Drag Knife - LM12UU ground shaft - assembled
Drag Knife – LM12UU ground shaft – assembled

[Update: The lock ring keeps the holder at a fixed position inside the 12 mm shaft and doesn’t affect the blade directly. When the ring works loose, the threaded holder can rotate to expose more blade and, in this case, stab deeper into the target. ]

So I turned & knurled an aluminum ring, then tapped a 3×0.5 mm hole for a lock screw plucked from the Drawer o’ Random M3 Screws:

Drag Knife - lock screw - side
Drag Knife – lock screw – side

A view looking along the screw shows a bit more detail around the spring:

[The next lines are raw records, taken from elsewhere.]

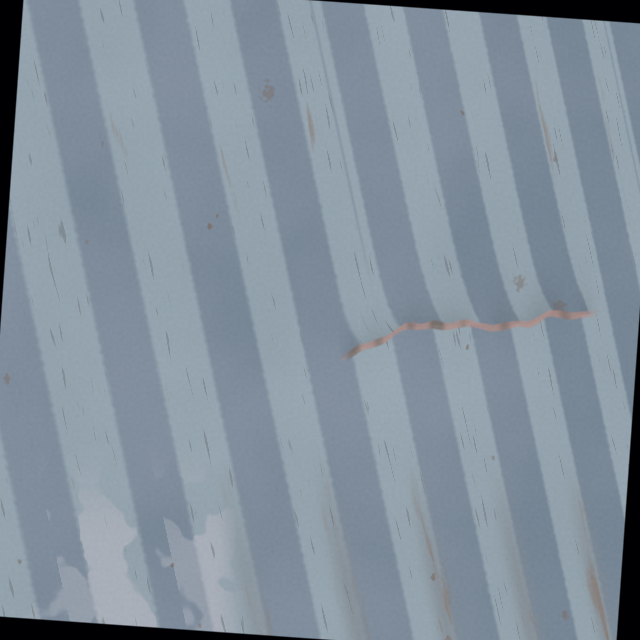
Reproduce this texture procedurally as a Shadertoy shader.

```glsl
const vec3 BACKDROP = vec3(0.0, 0.0, 0.01);
const vec3 RIDGE = vec3(0.58, 0.64, 0.68);
const vec3 VALLEY_LIT = vec3(0.51, 0.56, 0.62);
const vec3 VALLEY_DIM = vec3(0.46, 0.52, 0.58);
const vec3 GRIME = vec3(0.51, 0.54, 0.57);
const vec3 RUST = vec3(0.53, 0.46, 0.42);
const vec3 PINK_RUST = vec3(0.69, 0.55, 0.52);
const vec3 GLARE = vec3(0.67, 0.69, 0.73);

vec2 hash2(vec2 p) {
    vec2 k = vec2(dot(p, vec2(127.1, 311.7)), dot(p, vec2(269.5, 183.3)));
    return fract(sin(k) * 43758.5);
}

float corner(vec2 cell, vec2 f, vec2 o) {
    return dot(hash2(cell + o) * 2.0 - 1.0, f - o);
}

float gradientNoise(vec2 p) {
    vec2 c = floor(p), f = fract(p);
    vec2 u = f * f * f * (f * (f * 6.0 - 15.0) + 10.0);
    vec2 e = vec2(0.0, 1.0);
    return mix(mix(corner(c, f, e.xx), corner(c, f, e.yx), u.x),
               mix(corner(c, f, e.xy), corner(c, f, e.yy), u.x), u.y);
}

float fbm(vec2 p) {
    float sum = 0.0, amp = 0.6;
    for (int i = 0; i < 4; i++) {
        sum += amp * gradientNoise(p);
        p = p * 2.03 + 17.3;
        amp *= 0.5;
    }
    return sum;
}

float window(float lo, float hi, float soft, float x) {
    return smoothstep(lo - soft, lo + soft, x) * (1.0 - smoothstep(hi - soft, hi + soft, x));
}

// Ridge number at a point: slanted, with spacing narrowing to the right
float ridgeCoord(vec2 p, float bend) {
    float x = p.x - 0.213 * (1.0 - p.y) - bend;
    return 1.03 - log(1.0 - 0.512 * x) / 0.092;
}

float creaseHeight(float x) {
    return 0.442 + 0.049 * smoothstep(0.53, 0.65, x) + 0.018 * smoothstep(0.82, 0.86, x)
         + 0.012 * gradientNoise(vec2(x * 24.0, 2.0));
}

float sheetMask(vec2 p, float tilt, float halfSize, float aa) {
    vec2 d = p - 0.5;
    vec2 q = vec2(cos(tilt) * d.x - sin(tilt) * d.y, sin(tilt) * d.x + cos(tilt) * d.y);
    return 1.0 - smoothstep(-aa, aa, max(abs(q.x), abs(q.y)) - halfSize);
}

// Scattered rust specks, larger ones being rarer
float specks(vec2 p) {
    float cover = 0.0;
    for (int i = 0; i < 18; i++) {
        vec2 r = hash2(vec2(float(i), 4.7));
        float size = mix(0.003, 0.013, pow(hash2(r * 9.0).x, 4.0));
        vec2 d = (p - r) * vec2(1.0, 0.75);
        float edge = length(d) / size + 1.3 * gradientNoise(p * 140.0);
        cover = max(cover, (1.0 - smoothstep(0.4, 1.2, edge)) * mix(0.4, 0.9, hash2(r).y));
    }
    return cover;
}

void mainImage(out vec4 fragColor, in vec2 fragCoord) {
    vec2 p = fragCoord / iResolution.xy;
    float aa = 1.0 / min(iResolution.x, iResolution.y);

    // Dent that pushes the ridges sideways just above the crease
    float rise = p.y - creaseHeight(p.x);
    float dentSpan = window(0.54, 0.925, 0.015, p.x);
    float dent = dentSpan * smoothstep(-aa, aa, rise) * exp(-max(rise, 0.0) / 0.04);

    // Corrugation
    float n = ridgeCoord(p, 0.018 * dent);
    float id = floor(n + 0.5), side = n - id;
    float halfWidth = mix(0.265, 0.22, p.x) + 0.03 * (hash2(vec2(id, 1.0)).x - 0.5);
    float serration = 0.02 * gradientNoise(vec2(id * 7.0, p.y * 110.0));
    float edgeSoft = 0.012 + (1.2 * aa) * 9.0;
    float ridge = 1.0 - smoothstep(-edgeSoft, edgeSoft, abs(side) - halfWidth + serration);

    // Painted metal tones
    float cloud = fbm(p * 4.0);
    float lit = smoothstep(0.0, 1.0, 0.56 + 0.5 * (0.5 - p.x) + 1.1 * cloud);
    vec3 color = mix(mix(VALLEY_DIM, VALLEY_LIT, lit), RIDGE + 0.035 * cloud, ridge);

    // Seam line on every fourth ridge
    float seam = exp(-pow((side - 0.13) / 0.018, 2.0)) * step(abs(mod(id, 4.0)), 0.5);
    color = mix(color, VALLEY_DIM, 0.45 * seam * smoothstep(0.5, 0.7, p.y));

    // Glare patches at the lower left
    float glareZone = window(0.06, 0.36, 0.03, p.x) * (1.0 - smoothstep(0.14, 0.32, p.y));
    float patches = gradientNoise(p * vec2(15.0, 11.0) + 3.0) + 0.3 * gradientNoise(p * 38.0);
    float glare = smoothstep(0.0, 0.1, patches + 0.22 * ridge - 0.5 * side - 0.1);
    color = mix(color, GLARE, glareZone * glare * mix(0.5, 0.9, ridge));

    // Grime and rust running down the ridge flanks
    vec2 along = vec2(n * 9.0, p.y * 7.0);
    float runs = fbm(along);
    float flank = exp(-pow((side - 0.17) / 0.12, 2.0));
    float lowRun = flank * (1.0 - smoothstep(0.08, 0.32, p.y)) * smoothstep(0.2, 0.5, p.x);
    color = mix(color, GRIME, 0.75 * lowRun);
    color = mix(color, RUST, 0.65 * lowRun * smoothstep(0.08, 0.3, runs));
    float highRun = exp(-pow((side + 0.17) / 0.05, 2.0)) * smoothstep(0.62, 0.8, p.y);
    color = mix(color, RUST, 0.5 * highRun * smoothstep(0.12, 0.35, runs));
    float scratch = smoothstep(0.3, 0.46, gradientNoise(vec2(n * 30.0, p.y * 18.0)));
    color = mix(color, GRIME * 0.85, 0.5 * scratch * ridge);
    color = mix(color, RUST * 0.9, 0.75 * specks(p));

    // Dent shading and rusty crease
    color *= 1.0 - 0.14 * dent * (0.6 + 1.2 * gradientNoise(p * vec2(22.0, 6.0)));
    float wear = gradientNoise(vec2(p.x * 30.0, 8.0));
    float line = dentSpan * (1.0 - smoothstep(0.003, 0.006 + aa, abs(rise) - 0.004 * wear));
    vec3 creaseColor = mix(PINK_RUST, RUST * 0.9, smoothstep(0.0, 0.3, wear + 0.3 * cloud));
    color = mix(color, creaseColor, 0.75 * line);

    // Fine grain, then the tilted sheet over its backdrop
    color += 0.018 * gradientNoise(p * 170.0);
    fragColor = vec4(mix(BACKDROP, color, sheetMask(p, 0.0704, 0.4975, aa)), 1.0);
}
```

Drag Knife - lock screw - front
Drag Knife – lock screw – front

The general idea is to set the blade extension, then tighten the lock screw to hold it in place, without relying on the original brass lock ring, shown here while cutting a boss for the spring:

Drag Knife - turning spring recess
Drag Knife – turning spring recess

The lock screw’s knurled handle just barely kisses the NPCNC’s black tool holder ring, so my guesstimated measurements were a bit off. Clamping the knife holder one itsy higher in the tool holder solved the problem.

I cranked on 300 g of spring preload and, squashed like that, the spring’s rate is now 75 g/mm. Cutting at Z=-1 mm should suffice for laminated paper slide rule decks.

The original sizing doodle:

Drag Knife Holder - lock screw ring doodle
Drag Knife Holder – lock screw ring doodle

The short 18 mm section clears the inside of the LM12UU bearing, although it could be a millimeter shorter. The 19 mm section comes from the 3/4 inch aluminum rod I used, skim-cut to clean it up.

If I ever remake this thing, it needs a major re-think to get all the dimensions flying in formation again.